The bill also requires the state’s Medicaid program, the state’s employee health care program and all other state-funded health care programs to transition to new health care payment methodologies by 2014. These payment models incentivize the delivery of high-quality, coordinated, efficient and effective health care.
To support the development of “best practices” for care delivery and payment reform models, the legislation establishes a certification process for health care provider systems dedicated to cost growth reduction, quality improvement and patient protection. These “Beacon ACOs” will receive a contracting preference in state-funded health care programs.
Additionally, the bill also establishes independent oversight of the health care industry by reorganizing the existing Division of Health Care Finance and Policy to become an independent state agency and serve as the designated health care data collection, dissemination and analysis agency of the Commonwealth.
To aid consumers in making health care purchasing decisions based on comparative cost, the bill requires health care payers to disclose up-front, through a toll-free number or a website, the total cost sharing a member will be liable for in receiving a specific service from a specific provider.
Current trends indicate the cost from preventable forms of chronic disease will reach $62 billion by the year 2023 which must be addressed in order to meet the long-term health care cost growth goals. The bill includes several wellness initiatives including $100 million over the next five years in community-based prevention, public health and wellness efforts, expanding an existing wellness incentive program for small businesses to provide a subsidy of up to 15 percent of premium costs and requiring the Department of Public Health to develop a “model” guide for wellness programs for businesses.
The Health Care Quality and Cost Containment bill of 2008 established Massachusetts as a national leader in the statewide adoption of electronic medical records.

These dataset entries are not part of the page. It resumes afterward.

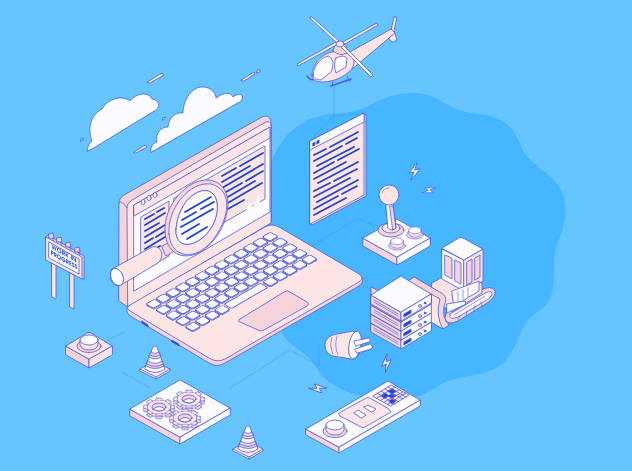
<!DOCTYPE html>
<html lang="en">
<head>
<meta charset="utf-8">
<title>Work in progress</title>
<style>
:root{--sky:#66c5ff;--pool:#45b6ff;--pink:#fde5e6;--rose:#f6d3d8;--white:#fafaff;--line:#4d5ce6;--ink:#1f45d2}
*{box-sizing:border-box}
html,body{margin:0;width:632px;height:471px;overflow:hidden;background:var(--sky)}
svg{display:block}
.art{stroke:var(--line);stroke-width:.8;stroke-linejoin:round;stroke-linecap:round;fill:var(--pink)}
.w{fill:var(--white)}
.p{fill:var(--pink)}
.r{fill:var(--rose)}
.i{fill:var(--ink)}
.n{fill:none}
.text-lines{fill:none;stroke:var(--ink);stroke-width:1.8}
.thin{fill:none;stroke-width:.6}
.cable{fill:none;stroke-width:.5;opacity:.45}
.sign-text{font:700 6px "TeX Gyre Adventor",Inter,sans-serif;fill:var(--ink);stroke:none;text-anchor:middle}
</style>
</head>
<body>
<svg width="632" height="471" viewBox="0 0 632 471" role="img" aria-label="Isometric website construction scene with a laptop, helicopter, bulldozer and servers">
<defs>
<rect id="key" width="9.4" height="8.6" rx="1.6"/>
<g id="key-shape"><use href="#key" x="-.9" y=".9" class="r"/><use href="#key" class="w"/></g>
<g id="key-four"><use href="#key-shape"/><use href="#key-shape" x="11.2"/><use href="#key-shape" x="22.4"/><use href="#key-shape" x="33.6"/></g>
<g id="key-row"><use href="#key-four"/><use href="#key-four" x="44.8"/><use href="#key-four" x="89.6"/><use href="#key-shape" x="134.4"/></g>
<g id="cone">
<path class="p" d="M-15 14L-1 6L15 14V16L1 24L-15 16Z"/>
<path class="n" d="M-15 14L1 22L15 14M1 22V24"/>
<path class="w" d="M-2-8Q0-10 2-8L10 14Q0 21-10 14Z"/>
<path class="r" d="M-4-3Q0 0 4-3L6 2Q0 6-6 2ZM-7 6Q0 11 7 6L9 11Q0 16-9 11Z"/>
<path class="n" d="M-5 0Q0 3 5 0M-8 9Q0 14 8 9"/>
</g>
<path id="bolt" class="w" d="M3-8L-5 2L0 1L-3 9L6-2L1-1Z"/>
<g id="gear-face">
<g id="teeth"><rect x="-3.5" y="-17" width="7" height="34" rx="1"/><rect x="-3.5" y="-17" width="7" height="34" rx="1" transform="rotate(45)"/><rect x="-3.5" y="-17" width="7" height="34" rx="1" transform="rotate(90)"/><rect x="-3.5" y="-17" width="7" height="34" rx="1" transform="rotate(135)"/></g>
<circle r="13"/><circle r="12.4" stroke="none"/>
</g>
<g id="gear">
<use href="#gear-face" class="r" transform="translate(0 3) scale(.9 .52)"/>
<use href="#gear-face" class="p" transform="scale(.9 .52)"/>
<ellipse class="r" rx="7" ry="4"/><path class="w" d="M-6 2Q0-3 6 2Q0 6-6 2Z"/>
</g>
<g id="push-button">
<ellipse class="r" cy="5" rx="12" ry="6.5"/>
<path class="p" d="M-9-1V4Q-7 9 0 9T9 4V-1Z"/>
<ellipse class="w" cy="-1" rx="9" ry="5"/>
</g>
<g id="server-slab">
<path class="r" d="M371 296L401 313V322L371 305Z"/>
<path class="w" d="M431 295L401 313V322L431 304Z"/>
<path class="w" d="M371 296L401 277L431 295L401 313Z"/>
<path class="n" d="M374 301L398 315M374 303L398 317" stroke-width=".6"/>
<path class="i" d="M404 315L411 311V314L404 318Z"/>
<circle class="r" cx="420" cy="307" r="1.5"/><circle class="i" cx="425" cy="304" r="1"/>
</g>
</defs>

<rect width="632" height="471" fill="var(--sky)"/>
<path id="backdrop" fill="var(--pool)" d="M272 160C288 122 315 114 342 113C372 111 378 94 411 93C440 93 445 109 470 113C507 116 514 128 521 146C530 170 561 172 565 203C568 230 554 240 554 264C554 290 554 302 536 313C517 326 520 349 502 364C483 379 457 373 438 386C416 400 396 406 374 400C349 393 327 386 318 370C308 350 287 348 281 330L262 250Z"/>

<g class="art">
<g id="cables" class="cable">
<path d="M334 86V116L314 136M334 116L358 114M312 246L358 218L374 226M230 388L290 350L319 366V343M124 332L100 344M122 372L150 388M362 284L372 290"/>
</g>

<g id="clouds">
<path class="w" d="M87 151C88 145 90 143 92 141C87 128 91 115 102 109C108 98 123 95 130 101C137 92 149 92 152 99C160 100 160 107 156 110L92 149Z"/>
<path class="w" d="M151 152C150 147 153 143 157 142C155 133 161 127 168 127C169 117 176 112 183 113C183 99 193 86 203 87C211 87 216 93 216 98C224 92 231 92 233 97C241 91 245 96 241 101Z"/>
<path class="p" d="M147 82L162 73L164 75L150 83ZM241 80L254 72L255 74L244 81ZM257 71L260 69V72L257 73ZM134 152L145 145L147 147L136 153ZM163 118L165 117V119L163 120ZM81 139L83 138V140L81 141Z"/>
</g>

<g id="laptop">
<path class="r" d="M119 203Q119 198 124 195L262 117Q269 114 271 121V222L128 307L119 301Z"/>
<path class="p" d="M127 208Q127 203 132 200L264 123Q271 119 271 126V223L128 307Z"/>
<path class="n" d="M119 203Q121 199 127 208"/>
<path class="w" d="M134 205L270 127V212L134 291Z"/>
<path class="p" d="M134 205L270 127V138L134 216Z"/>
<g class="w"><ellipse cx="143" cy="202" rx="2" ry="2.5"/><ellipse cx="149" cy="198" rx="2" ry="2.5"/><ellipse cx="155" cy="195" rx="2" ry="2.5"/></g>
<path class="p" d="M141 217L169 201V256L141 272Z"/>
<path class="p" d="M174 198L265 146V199L174 251Z"/>
<g class="text-lines">
<path d="M145 219L154 214M157 212L164 208M145 225L165 213M145 231L159 223M145 237L165 225M145 243L153 238M156 237L164 232M145 249L165 237M145 255L160 246"/>
<path d="M222 176L236 168M240 166L263 153M222 182L250 166M222 188L263 164M226 192L242 183M246 181L263 171M226 198L255 181M226 204L262 183M226 210L244 200"/>
</g>
<path class="w" stroke="none" d="M242 222L249 202L253 207L259 195L261 212Z"/>
<path class="r" d="M127 307V312Q128 315 132 317L209 363Q217 368 225 363L359 286Q363 283 363 278Z"/>
<path class="p" d="M130 305L265 227Q272 223 279 227L359 274Q365 278 359 282L225 359Q217 363 209 358L130 311Q125 308 130 305Z"/>
<path class="i" d="M142 321L148 325V327L142 323ZM172 340L179 344V346L172 342Z"/>
<g id="keyboard" transform="matrix(.866 -.5 .866 .5 146 304)" stroke-width=".9">
<use href="#key-row"/><use href="#key-row" y="11.3"/><use href="#key-row" y="22.6"/><use href="#key-row" y="33.9"/>
<use href="#key-four" y="45.2"/><rect class="w" x="44.8" y="45.2" width="42" height="8.6" rx="1.6"/><use href="#key-four" x="89.6" y="45.2"/><use href="#key-shape" x="134.4" y="45.2"/>
</g>
<path id="trackpad" class="r" d="M240 319L284 292Q287 290 290 292L307 302Q310 304 307 306L264 330Q261 332 258 330L240 322Q237 321 240 319Z"/>
</g>

<g id="magnifier">
<path class="r" d="M162 246L172 241L176 250L166 256Z"/>
<path class="p" d="M112 269L152 247Q160 245 162 254Q162 260 158 263L121 285Q114 288 111 280Q109 273 112 269Z"/>
<ellipse class="w" cx="117" cy="277" rx="6" ry="9" transform="rotate(-24 117 277)"/>
<path class="r" fill-rule="evenodd" d="M165 232C163 205 188 178 209 180C226 182 232 199 225 220C217 244 196 260 180 255C170 252 166 243 165 232ZM176 229C175 242 184 248 196 242C210 235 219 218 217 203C215 190 204 187 193 195C183 202 177 216 176 229Z"/>
<path class="p" fill-rule="evenodd" d="M169 234C167 208 190 181 211 184C226 188 230 202 224 220C215 244 197 258 183 254C173 251 170 243 169 234ZM176 229C175 242 184 248 196 242C210 235 219 218 217 203C215 190 204 187 193 195C183 202 177 216 176 229Z"/>
<path class="w" d="M176 229C177 216 183 202 193 195C204 187 215 190 217 203C219 218 210 235 196 242C184 248 175 242 176 229Z"/>
<path class="text-lines" stroke-width="2.4" d="M185 212L211 197M182 220L196 212M201 209L214 202M181 227L213 209M182 234L199 224M187 239L207 227"/>
</g>

<g id="web-page">
<path class="r" d="M310 141L364 113L366 115V196L312 225L310 224Z"/>
<path class="p" d="M310 141L364 113V195L310 224Z"/>
<path class="w" d="M310 141L364 113V122L310 150Z"/>
<path class="i" d="M313 143L315 142V145L313 146ZM317 141L319 140V143L317 144Z"/>
<path class="text-lines" d="M314 155L326 149M330 147L358 132M314 161L342 146M346 144L357 138M317 166L354 147M314 173L334 162M338 160L359 149M314 179L346 162M318 183L358 162M314 191L330 183M334 181L357 169M314 197L350 178M317 202L358 180M314 209L338 196M342 194L357 186M314 215L346 198"/>
</g>

<g id="helicopter">
<path class="p" d="M389 39L394 17L397 17L394 31L397 40L393 42Z"/>
<path class="p" d="M341 57L391 29L395 33L352 69Z"/>
<path class="n" d="M333 81L332 86M347 76L350 82"/>
<path class="n" stroke-width="1.6" d="M307 76Q310 82 318 78L326 73M331 86L351 79"/>
<path class="p" d="M312 75C312 65 321 54 332 52C343 49 354 55 354 63C353 73 336 82 322 82C315 82 312 79 312 75Z"/>
<path class="w" d="M313 75C314 65 321 57 329 56Q336 61 331 72L321 80Q313 80 313 75Z"/>
<path class="w" d="M336 58Q343 54 347 58L346 67L336 73Q333 65 336 58Z"/>
<path class="r" d="M333 51L335 45Q341 41 346 45L347 53Q340 57 333 51Z"/>
<path class="w" d="M312 17L340 42L338 44L310 18ZM342 44L373 75L371 77L340 46ZM338 44L298 66L297 64L336 42ZM343 42L377 23L378 25L345 44Z"/>
<ellipse class="p" cx="340" cy="44" rx="4" ry="3"/>
</g>

<g id="sign">
<path class="p" d="M52 263L56 265V299L52 297ZM70 273L74 275V309L70 307Z"/>
<path class="r" d="M46 237L48 235L84 256V279L82 279Z"/>
<path class="p" d="M46 237L82 257V279L46 260Z"/>
<path class="w" d="M49 242L79 259V274L49 258Z"/>
<path class="n" d="M54 241L51 236M62 245L59 240M71 250L68 245M80 255L77 250"/>
<path class="r" d="M49 234L53 233L54 238L49 238ZM57 238L61 237L62 242L57 242ZM66 243L70 242L71 247L66 247ZM75 248L79 247L80 252L75 252Z"/>
<g transform="matrix(.8 .45 0 1 64 256)"><text class="sign-text" y="-.5" textLength="31" lengthAdjust="spacingAndGlyphs">WORK IN</text><text class="sign-text" y="6" textLength="33" lengthAdjust="spacingAndGlyphs">PROGRESS</text></g>
</g>

<g id="single-button">
<path class="r" d="M66 346L89 359V368L66 355Z"/><path class="p" d="M112 346L89 359V368L112 355Z"/>
<path class="p" d="M66 346L87 333Q89 332 91 333L112 346L89 359Z"/>
<use href="#push-button" x="89" y="341"/>
</g>

<g id="joystick">
<path class="r" d="M363 238L397 257V265L363 246Z"/><path class="w" d="M430 238L397 257V265L430 246Z"/>
<path class="w" d="M363 238L397 219L430 238L397 257Z"/>
<ellipse class="r" cx="391" cy="230" rx="13" ry="7"/><ellipse class="p" cx="391" cy="228" rx="9" ry="5"/>
<path class="w" d="M386 203H393L396 228Q392 232 388 228Z"/>
<path class="r" d="M390 206H393L396 228L393 230Z"/>
<circle class="p" cx="389" cy="195" r="10"/><path class="thin" d="M382 193Q384 188 389 188"/>
<use href="#push-button" transform="translate(415 231) scale(.7)"/><use href="#push-button" transform="translate(397 242) scale(.7)"/>
</g>

<g id="bulldozer">
<path class="r" d="M447 311L479 291Q492 284 495 291Q496 297 487 303L458 321Q447 326 445 319Z"/>
<path class="w" d="M450 314L480 296Q491 289 492 293Q492 297 485 301L458 317Q449 321 450 314Z"/>
<path class="thin" d="M454 315L485 296M460 315L458 320M467 311L466 316M474 306L474 311M481 302L482 306"/>
<path class="p" d="M432 283L448 274L482 283V293L452 312L432 300Z"/>
<path class="w" d="M442 249L464 260V291L442 279Z"/>
<path class="p" d="M464 260L483 249V281L464 292Z"/>
<path class="w" d="M442 248L459 238Q461 237 463 238L483 249L464 260Z"/>
<path class="r" d="M445 255L452 258V279L445 275ZM455 260L461 263V284L455 281ZM467 262L472 259V282L467 285ZM475 258L480 255V277L475 280Z"/>
<path class="w" d="M452 291L479 281V291L454 306Z"/>
<path class="thin" d="M458 292V302M463 290V299M468 288V297"/>
<path class="r" d="M408 281L414 277L443 294Q448 298 444 306Q442 318 449 325L443 329L408 309Q412 294 408 281Z"/>
<path class="p" d="M408 281L440 299Q435 315 443 329L408 309Q412 294 408 281Z"/>
<path class="w" d="M447 304L465 301L466 304L447 313Z"/>
</g>

<g id="servers">
<use href="#server-slab" y="27"/><use href="#server-slab" y="18"/><use href="#server-slab" y="9"/><use href="#server-slab"/>
<path class="r" d="M371 287V294L401 311V304Z"/>
<use href="#server-slab" y="-1"/>
</g>

<g id="plug">
<path class="w" d="M354 341L369 338Q372 340 369 342L356 346ZM356 349L370 344Q374 346 371 349L358 354Z"/>
<path class="p" d="M325 347C324 339 330 335 337 334L353 331Q362 335 360 350Q358 360 351 359L333 356Q326 354 325 347Z"/>
<ellipse class="w" cx="355" cy="345" rx="6" ry="14" transform="rotate(10 355 345)"/>
<path class="w" d="M354 341L369 338Q372 340 369 342L356 346ZM355 349L370 344Q374 346 371 349L357 353Z"/>
<path class="thin" d="M332 338Q329 346 333 354M337 336Q334 346 338 355"/>
</g>

<g id="control-panel">
<path class="r" d="M306 429L339 447V453L306 435Z"/><path class="w" d="M420 400L339 447V453L420 406Z"/>
<path class="w" d="M306 429L388 381L420 400L339 447Z"/>
<path class="p" d="M339 413L366 398Q368 397 370 398L389 409L391 412L365 427Q363 428 361 427L340 416Z"/>
<path class="w" d="M354 413L358 410L366 415L362 418ZM364 407L368 405L376 409L372 412Z"/>
<path class="p" d="M373 396L391 385L409 395L391 406Z"/>
<path class="n" d="M377 398L395 387M381 400L399 390M384 402L403 392M388 404L406 393M377 393L395 404M381 391L399 402M385 389L403 399M388 387L406 397"/>
<path class="i" d="M381 396L385 393L389 396L385 398ZM388 396L392 394L396 396L392 398ZM389 401L392 399L396 401L392 404ZM388 391L392 389L396 391L392 394Z"/>
<use href="#push-button" transform="translate(335 426)"/>
</g>

<g id="gear-plate">
<path class="r" d="M130 409L180 437V444L130 416Z"/><path class="w" d="M230 408L180 437V444L230 415Z"/>
<path class="w" d="M130 409L178 381Q180 379 182 381L230 408L180 437Z"/>
<use href="#gear" x="189" y="399"/><use href="#gear" x="159" y="407"/><use href="#gear" x="185" y="418"/>
</g>

<use href="#cone" x="155" y="355"/>
<use href="#cone" x="248" y="435"/>
<g id="sparks">
<use href="#bolt" transform="translate(414 171)"/>
<use href="#bolt" transform="translate(429 190) rotate(50) scale(.8)"/>
<use href="#bolt" transform="translate(386 363) rotate(-15)"/>
<use href="#bolt" transform="translate(318 388) rotate(70)"/>
</g>
</g>
</svg>
</body>
</html>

The bill passed today builds upon that legislation by dedicating $100 million in the next five years to accelerate and facilitate the ongoing statewide adoption of the interoperable electronic health records by the year 2015. It also establishes a Health Care Workforce Transformation Fund to invest in the training, education and skill development programs necessary to help workers succeed and flourish in the health care system of the future.
In addition, to reduce unnecessary litigation and malpractice claims costs, the bill creates a 180-day cooling off period while both sides try to negotiate a settlement, and it allows for providers to offer an apology to the patient.
The bill also does the following:
Expands the role of physician assistants and nurse practitioners to act as primary care providers in order to expand access to cost-effective care;
Expands an existing workforce loan forgiveness program to include behavior and mental health providers;
Requires the development of standard prior authorization forms, which would be available electronically, so that providers would use only one form for all payers;
Streamlines data reporting requirement by designating a single agency as the secure data repository for all health care information reported to and collected by the state;
Charges the Attorney General to monitor trends in the health care market including consolidation in the provider market in order to protect patient access and quality; and,
Develops a process to track price variation among different health care providers over time and establishes a Special Commission to determine and quantify the acceptable and unacceptable factors contributing to price variation among providers.
The bill will now go to the House of Representatives for further action.
Since passing the omnibus Health Care Reform Act of 2006, used as the model for national health care reform, the Massachusetts Senate has led reforms in 2008 enhancing primary care access and e-health initiatives and in 2010 helping individuals and small businesses reduce the costs of health insurance plans.